But how many of us know that southern BBQ has its roots in Africa?

Screen Shot 2018-12-06 at 11.36.00 AM

This week on The Sporkful, culinary historian Michael Twitty (above) helps us trace the path BBQ and so many other southern foods have traveled from West Africa to the American south -- via the slave trade.

"They call [BBQ] suya in West Africa," Michael says. "Suya, dibi, and piri piri are all little parts of what we would consider the barbecuing system in the [American] south."

In his recent book The Cooking Gene, which won the James Beard Award for Book Of The Year, Michael tells the story how enslaved cooks in plantation kitchens created southern cuisine.

But as we learn, Michael’s journey in the book is also personal. He uses historical documents and DNA testing to search for his own roots in West Africa -- where his ancestors had first learned to stew beans, roast meats and simmer greens.

"It's the never ending story of the consistency despite all of the suppression," he says. "The old traditions just keep going."

And the BBQ journey doesn’t stop there.

In the 1920s, African Americans began leaving the Jim Crow south and moving north in huge numbers, looking for better jobs. This period became known as the Great Migration.

As they moved north, they brought the foods they created in the south with them. And they continued to adapt those foods to local tastes, and climates.

That’s how we ended up with a very specific type of barbecue that only exists on the south side of Chicago:

"You had the [pork] rib tips that were being discarded," says Garry Kennebrew (below). "The old timers were savvy enough to take [those rib tips], that other folks looked at as scrap, and turn that into revenue. ... That's part of the history of being black."

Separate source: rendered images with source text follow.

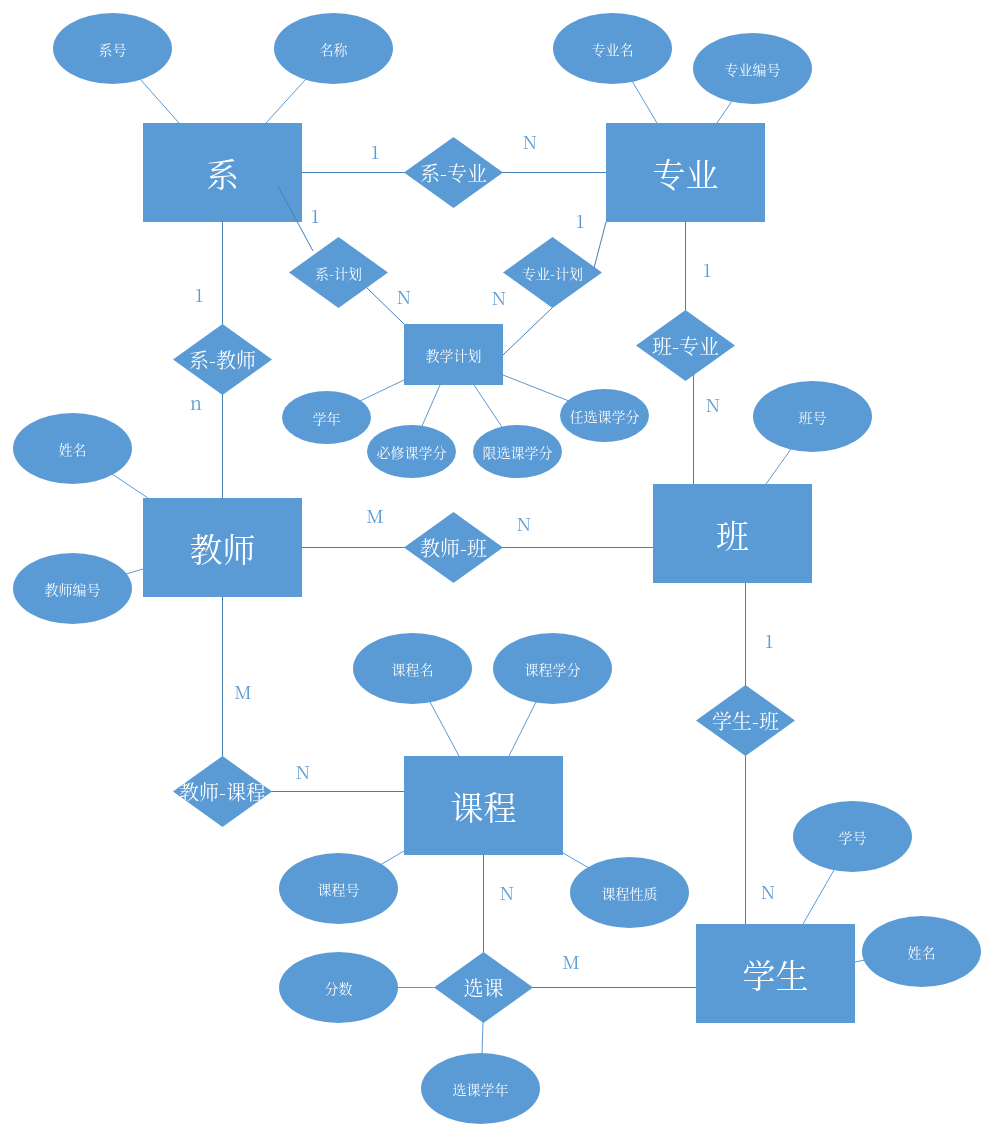
<!DOCTYPE html>
<html lang="zh-CN">
<head>
<meta charset="utf-8">
<title>教学管理 E-R 图</title>
<style>
:root {
  --shape: #5b9bd5;
  --line: #447fb3;
  --label: #5b9bd5;
  --paper: #fff;
  --text: #fff;
}
* { box-sizing: border-box; margin: 0; }
html, body { width: 994px; height: 1137px; overflow: hidden; background: var(--paper); }
.diagram {
  position: relative; width: 994px; height: 1137px; overflow: hidden;
  font-family: "Noto Serif CJK SC", "Noto Serif CJK JP", serif;
  line-height: 1; white-space: nowrap;
}
.connectors { position: absolute; inset: 0; fill: none; stroke-width: 1; }
.relations { stroke: var(--line); }
.attributes { stroke: var(--shape); }
.node {
  position: absolute; left: var(--x); top: var(--y);
  display: flex; align-items: center; justify-content: center;
  background: var(--shape); color: var(--text);
}
.entity { width: 159px; height: 99px; font-size: 33px; }
.plan { width: 99px; height: 61px; font-size: 14px; }
.attribute { width: 119px; height: 71px; border-radius: 50%; font-size: 14px; }
.attribute.small { width: 89px; height: 53px; }
.relation { width: 99px; height: 71px; font-size: 20px; clip-path: polygon(50% 0, 100% 50%, 50% 100%, 0 50%); }
.relation.small { font-size: 14px; }
.cardinality {
  position: absolute; left: var(--x); top: var(--y);
  transform: translate(-50%, -50%); color: var(--label); font-size: 18px;
}
.over { stroke: var(--line); }
</style>
</head>
<body>
<main class="diagram">
  <svg class="connectors" width="994" height="1137" viewBox="0 0 994 1137" aria-hidden="true">
    <g class="attributes">
      <path d="M140 79 179 123M306 79 266 123M632 81 657 123M732 101 717 123"/>
      <path d="M404 380 360 401M440 385 422 426M474 385 502 427M503 375 569 401"/>
      <path d="M112 474 148 498M126 574 143 569M791 449 766 484"/>
      <path d="M430 702 459 756M536 702 509 756M404 851 380 865M563 853 589 868"/>
      <path d="M834 870 803 924M855 962 865 960M397 987.5H435M483 1022 482 1054"/>
    </g>
    <g class="relations">
      <path d="M302 172.5H405M502 172.5H606M222.5 222V325M222.5 394V498M685.5 222V311M693.5 375V484"/>
      <path d="M302 547.5H405M502 547.5H653M222.5 597V757M271 791.5H404M483.5 855V953M532 987.5H696M745.5 583V686M745.5 755V924"/>
      <path d="M366 287 404 324M606 222 594 268M553 307 503 355"/>
    </g>
  </svg>

  <section aria-label="实体">
    <div class="node entity" style="--x:143px;--y:123px">系</div>
    <div class="node entity" style="--x:606px;--y:123px">专业</div>
    <div class="node entity" style="--x:143px;--y:498px">教师</div>
    <div class="node entity" style="--x:653px;--y:484px">班</div>
    <div class="node entity" style="--x:404px;--y:756px">课程</div>
    <div class="node entity" style="--x:696px;--y:924px">学生</div>
    <div class="node plan" style="--x:404px;--y:324px">教学计划</div>
  </section>

  <section aria-label="联系">
    <div class="node relation" style="--x:404px;--y:137px">系-专业</div>
    <div class="node relation small" style="--x:289px;--y:237px">系-计划</div>
    <div class="node relation small" style="--x:503px;--y:237px">专业-计划</div>
    <div class="node relation" style="--x:173px;--y:324px">系-教师</div>
    <div class="node relation" style="--x:636px;--y:310px">班-专业</div>
    <div class="node relation" style="--x:404px;--y:512px">教师-班</div>
    <div class="node relation" style="--x:696px;--y:685px">学生-班</div>
    <div class="node relation" style="--x:173px;--y:756px">教师-课程</div>
    <div class="node relation" style="--x:434px;--y:952px">选课</div>
  </section>

  <section aria-label="属性">
    <div class="node attribute" style="--x:53px;--y:13px">系号</div>
    <div class="node attribute" style="--x:274px;--y:13px">名称</div>
    <div class="node attribute" style="--x:553px;--y:13px">专业名</div>
    <div class="node attribute" style="--x:693px;--y:33px">专业编号</div>
    <div class="node attribute small" style="--x:282px;--y:391px">学年</div>
    <div class="node attribute small" style="--x:367px;--y:425px">必修课学分</div>
    <div class="node attribute small" style="--x:473px;--y:425px">限选课学分</div>
    <div class="node attribute small" style="--x:560px;--y:389px">任选课学分</div>
    <div class="node attribute" style="--x:753px;--y:381px">班号</div>
    <div class="node attribute" style="--x:13px;--y:413px">姓名</div>
    <div class="node attribute" style="--x:13px;--y:553px">教师编号</div>
    <div class="node attribute" style="--x:353px;--y:633px">课程名</div>
    <div class="node attribute" style="--x:493px;--y:633px">课程学分</div>
    <div class="node attribute" style="--x:279px;--y:853px">课程号</div>
    <div class="node attribute" style="--x:570px;--y:857px">课程性质</div>
    <div class="node attribute" style="--x:793px;--y:801px">学号</div>
    <div class="node attribute" style="--x:862px;--y:916px">姓名</div>
    <div class="node attribute" style="--x:279px;--y:952px">分数</div>
    <div class="node attribute" style="--x:421px;--y:1053px">选课学年</div>
  </section>

  <svg class="connectors over" width="994" height="1137" viewBox="0 0 994 1137" aria-hidden="true">
    <line x1="278" y1="186" x2="313" y2="251"/>
  </svg>

  <section aria-label="基数">
    <span class="cardinality" style="--x:375px;--y:151px">1</span>
    <span class="cardinality" style="--x:530px;--y:141px">N</span>
    <span class="cardinality" style="--x:315px;--y:215px">1</span>
    <span class="cardinality" style="--x:404px;--y:296px">N</span>
    <span class="cardinality" style="--x:580px;--y:220px">1</span>
    <span class="cardinality" style="--x:499px;--y:297px">N</span>
    <span class="cardinality" style="--x:199px;--y:294px">1</span>
    <span class="cardinality" style="--x:196px;--y:402px">n</span>
    <span class="cardinality" style="--x:707px;--y:269px">1</span>
    <span class="cardinality" style="--x:713px;--y:404px">N</span>
    <span class="cardinality" style="--x:375px;--y:515px">M</span>
    <span class="cardinality" style="--x:524px;--y:523px">N</span>
    <span class="cardinality" style="--x:769px;--y:640px">1</span>
    <span class="cardinality" style="--x:768px;--y:891px">N</span>
    <span class="cardinality" style="--x:243px;--y:691px">M</span>
    <span class="cardinality" style="--x:303px;--y:771px">N</span>
    <span class="cardinality" style="--x:507px;--y:892px">N</span>
    <span class="cardinality" style="--x:571px;--y:961px">M</span>
  </section>
</main>
</body>
</html>
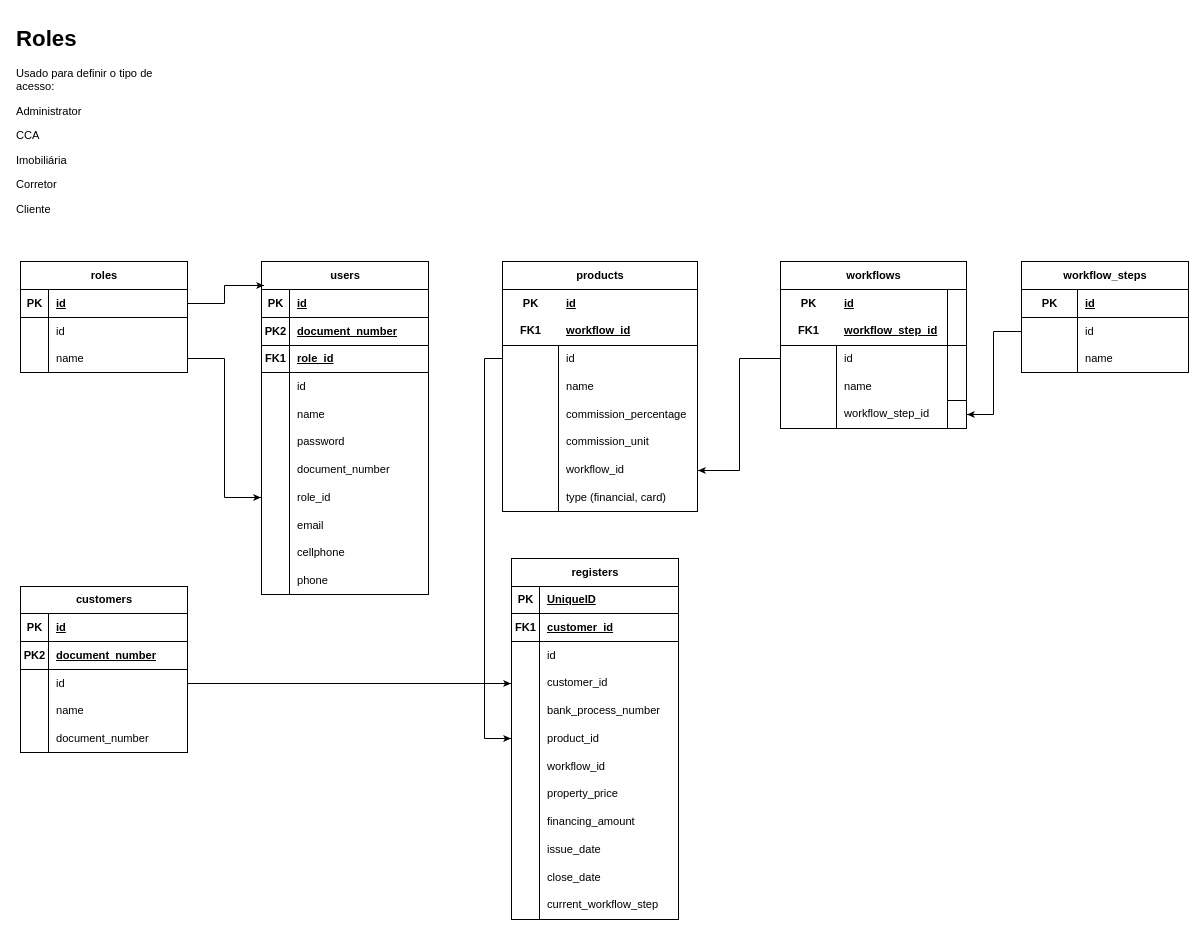
<!DOCTYPE html>
<html lang="pt-BR">
<head>
<meta charset="utf-8">
<title>Roles</title>
<style>
:root { --ink: #000; --paper: #fff; --row: 27.8px; --line: 1px solid var(--ink); }
* { box-sizing: border-box; margin: 0; padding: 0; }
body { position: relative; width: 1200px; height: 931px; overflow: hidden; background: var(--paper); color: var(--ink); font: 11.12px/1.2 "Liberation Sans", Arial, sans-serif; }

.notes { position: absolute; left: 16px; top: 25px; width: 165px; display: flex; flex-direction: column; gap: 11.1px; }
.notes h1 { font-size: 22.24px; line-height: 27px; margin-bottom: 4px; }

.entity { position: absolute; width: 168px; border: var(--line); --key: 28px; }
.entity h2 { height: 26.8px; display: flex; align-items: center; justify-content: center; font-size: 11.12px; }
.row { height: var(--row); display: grid; grid-template-columns: var(--key) 1fr; white-space: nowrap; }
.row:last-child { height: 27.4px; }
.row > * { display: flex; align-items: center; }
.key { justify-content: center; border-right: var(--line); font-weight: bold; }
.field { padding-left: 7px; }
.ruled { border-top: var(--line); }
.id .field { font-weight: bold; text-decoration: underline; }
.wide { --key: 56px; }
.open .key { border-right-color: transparent; }

.roles { left: 20px; top: 261.3px; }
.users { left: 261px; top: 261.3px; }
.products { left: 502px; top: 261.3px; width: 196px; }
.workflows { left: 780px; top: 261.3px; width: 187px; }
.workflows .row { grid-template-columns: var(--key) 1fr 19px; }
.slot { border-left: var(--line); }
.slot.boxed { border-top: var(--line); }
.workflow-steps { left: 1021px; top: 261.3px; }
.customers { left: 20px; top: 585.6px; }
.registers { left: 511px; top: 557.8px; }

.connectors { position: absolute; left: 0; top: 0; fill: none; stroke: var(--ink); }
</style>
</head>
<body>
<header class="notes">
  <h1>Roles</h1>
  <p>Usado para definir o tipo de acesso:</p>
  <p>Administrator</p>
  <p>CCA</p>
  <p>Imobiliária</p>
  <p>Corretor</p>
  <p>Cliente</p>
</header>

<main>
<section class="entity roles">
  <h2>roles</h2>
  <div class="row ruled id"><span class="key">PK</span><span class="field">id</span></div>
  <div class="row ruled"><span class="key"></span><span class="field">id</span></div>
  <div class="row"><span class="key"></span><span class="field">name</span></div>
</section>

<section class="entity users">
  <h2>users</h2>
  <div class="row ruled id"><span class="key">PK</span><span class="field">id</span></div>
  <div class="row ruled id"><span class="key">PK2</span><span class="field">document_number</span></div>
  <div class="row ruled id"><span class="key">FK1</span><span class="field">role_id</span></div>
  <div class="row ruled"><span class="key"></span><span class="field">id</span></div>
  <div class="row"><span class="key"></span><span class="field">name</span></div>
  <div class="row"><span class="key"></span><span class="field">password</span></div>
  <div class="row"><span class="key"></span><span class="field">document_number</span></div>
  <div class="row"><span class="key"></span><span class="field">role_id</span></div>
  <div class="row"><span class="key"></span><span class="field">email</span></div>
  <div class="row"><span class="key"></span><span class="field">cellphone</span></div>
  <div class="row"><span class="key"></span><span class="field">phone</span></div>
</section>

<section class="entity wide products">
  <h2>products</h2>
  <div class="row ruled id open"><span class="key">PK</span><span class="field">id</span></div>
  <div class="row id open"><span class="key">FK1</span><span class="field">workflow_id</span></div>
  <div class="row ruled"><span class="key"></span><span class="field">id</span></div>
  <div class="row"><span class="key"></span><span class="field">name</span></div>
  <div class="row"><span class="key"></span><span class="field">commission_percentage</span></div>
  <div class="row"><span class="key"></span><span class="field">commission_unit</span></div>
  <div class="row"><span class="key"></span><span class="field">workflow_id</span></div>
  <div class="row"><span class="key"></span><span class="field">type (financial, card)</span></div>
</section>

<section class="entity wide workflows">
  <h2>workflows</h2>
  <div class="row ruled id open"><span class="key">PK</span><span class="field">id</span><span class="slot"></span></div>
  <div class="row id open"><span class="key">FK1</span><span class="field">workflow_step_id</span><span class="slot"></span></div>
  <div class="row ruled"><span class="key"></span><span class="field">id</span><span class="slot"></span></div>
  <div class="row"><span class="key"></span><span class="field">name</span><span class="slot"></span></div>
  <div class="row"><span class="key"></span><span class="field">workflow_step_id</span><span class="slot boxed"></span></div>
</section>

<section class="entity wide workflow-steps">
  <h2>workflow_steps</h2>
  <div class="row ruled id"><span class="key">PK</span><span class="field">id</span></div>
  <div class="row ruled"><span class="key"></span><span class="field">id</span></div>
  <div class="row"><span class="key"></span><span class="field">name</span></div>
</section>

<section class="entity customers">
  <h2>customers</h2>
  <div class="row ruled id"><span class="key">PK</span><span class="field">id</span></div>
  <div class="row ruled id"><span class="key">PK2</span><span class="field">document_number</span></div>
  <div class="row ruled"><span class="key"></span><span class="field">id</span></div>
  <div class="row"><span class="key"></span><span class="field">name</span></div>
  <div class="row"><span class="key"></span><span class="field">document_number</span></div>
</section>

<section class="entity registers">
  <h2>registers</h2>
  <div class="row ruled id"><span class="key">PK</span><span class="field">UniqueID</span></div>
  <div class="row ruled id"><span class="key">FK1</span><span class="field">customer_id</span></div>
  <div class="row ruled"><span class="key"></span><span class="field">id</span></div>
  <div class="row"><span class="key"></span><span class="field">customer_id</span></div>
  <div class="row"><span class="key"></span><span class="field">bank_process_number</span></div>
  <div class="row"><span class="key"></span><span class="field">product_id</span></div>
  <div class="row"><span class="key"></span><span class="field">workflow_id</span></div>
  <div class="row"><span class="key"></span><span class="field">property_price</span></div>
  <div class="row"><span class="key"></span><span class="field">financing_amount</span></div>
  <div class="row"><span class="key"></span><span class="field">issue_date</span></div>
  <div class="row"><span class="key"></span><span class="field">close_date</span></div>
  <div class="row"><span class="key"></span><span class="field">current_workflow_step</span></div>
</section>

<svg class="connectors" width="1200" height="931" viewBox="0 0 1200 931" aria-hidden="true">
  <defs>
    <marker id="arrow" viewBox="0 0 8 8" refX="8" refY="4" markerWidth="8" markerHeight="8" markerUnits="userSpaceOnUse" orient="auto">
      <path d="M8 4L0 0.5L2 4L0 7.5Z" fill="#000" stroke="none"/>
    </marker>
  </defs>
  <g marker-end="url(#arrow)">
    <polyline points="188,303.5 224.5,303.5 224.5,285.5 264,285.5" marker-end="url(#arrow)"/>
    <polyline points="188,358.5 224.5,358.5 224.5,497.5 261,497.5" marker-end="url(#arrow)"/>
    <polyline points="188,683.5 511,683.5" marker-end="url(#arrow)"/>
    <polyline points="502,358.5 484.5,358.5 484.5,738.5 511,738.5" marker-end="url(#arrow)"/>
    <polyline points="780,358.5 739.5,358.5 739.5,470.5 698,470.5" marker-end="url(#arrow)"/>
    <polyline points="1021,331.5 993.5,331.5 993.5,414.5 967,414.5" marker-end="url(#arrow)"/>
  </g>
</svg>
</main>
</body>
</html>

Gary copy

Garry is the pitmaster at Uncle John's BBQ in Homewood, IL (just south of Chicago). His specialty is Chicago-style BBQ (below) -- a regional BBQ that was created when African Americans moved north to find jobs in Chicago.

In fact, Garry is originally from Alabama, and he moved to Chicago with his family, when he was nine.

"Alabama will always be my home," Garry says. "[But] I have grown to like Chicago."

TipsLinks copy

Listen in to the full episode to learn how the racial divide between Chicago's north and south sides has created what food writer Kevin Pang calls Chicago's BBQ divide.

And Garry and Dan share their personal experiences navigating that divide.

Interstitial music in this episode by Black Label Music:

- "Pong" by Kenneth J. Brahmstedt

- "Karla's Melody" by Karla Dietmeyer and Olivia Ann Diercks

- "Incidentally" by Kenneth J. Brahmstedt

- "Can You Dig It" by Cullen Fitzpatrick

- "Rooftop Instrumental" by Erick Anderson

Photos: Dan Pashman and courtesy of Michael Twitty

Filed under //                                                 

comments powered by Disqus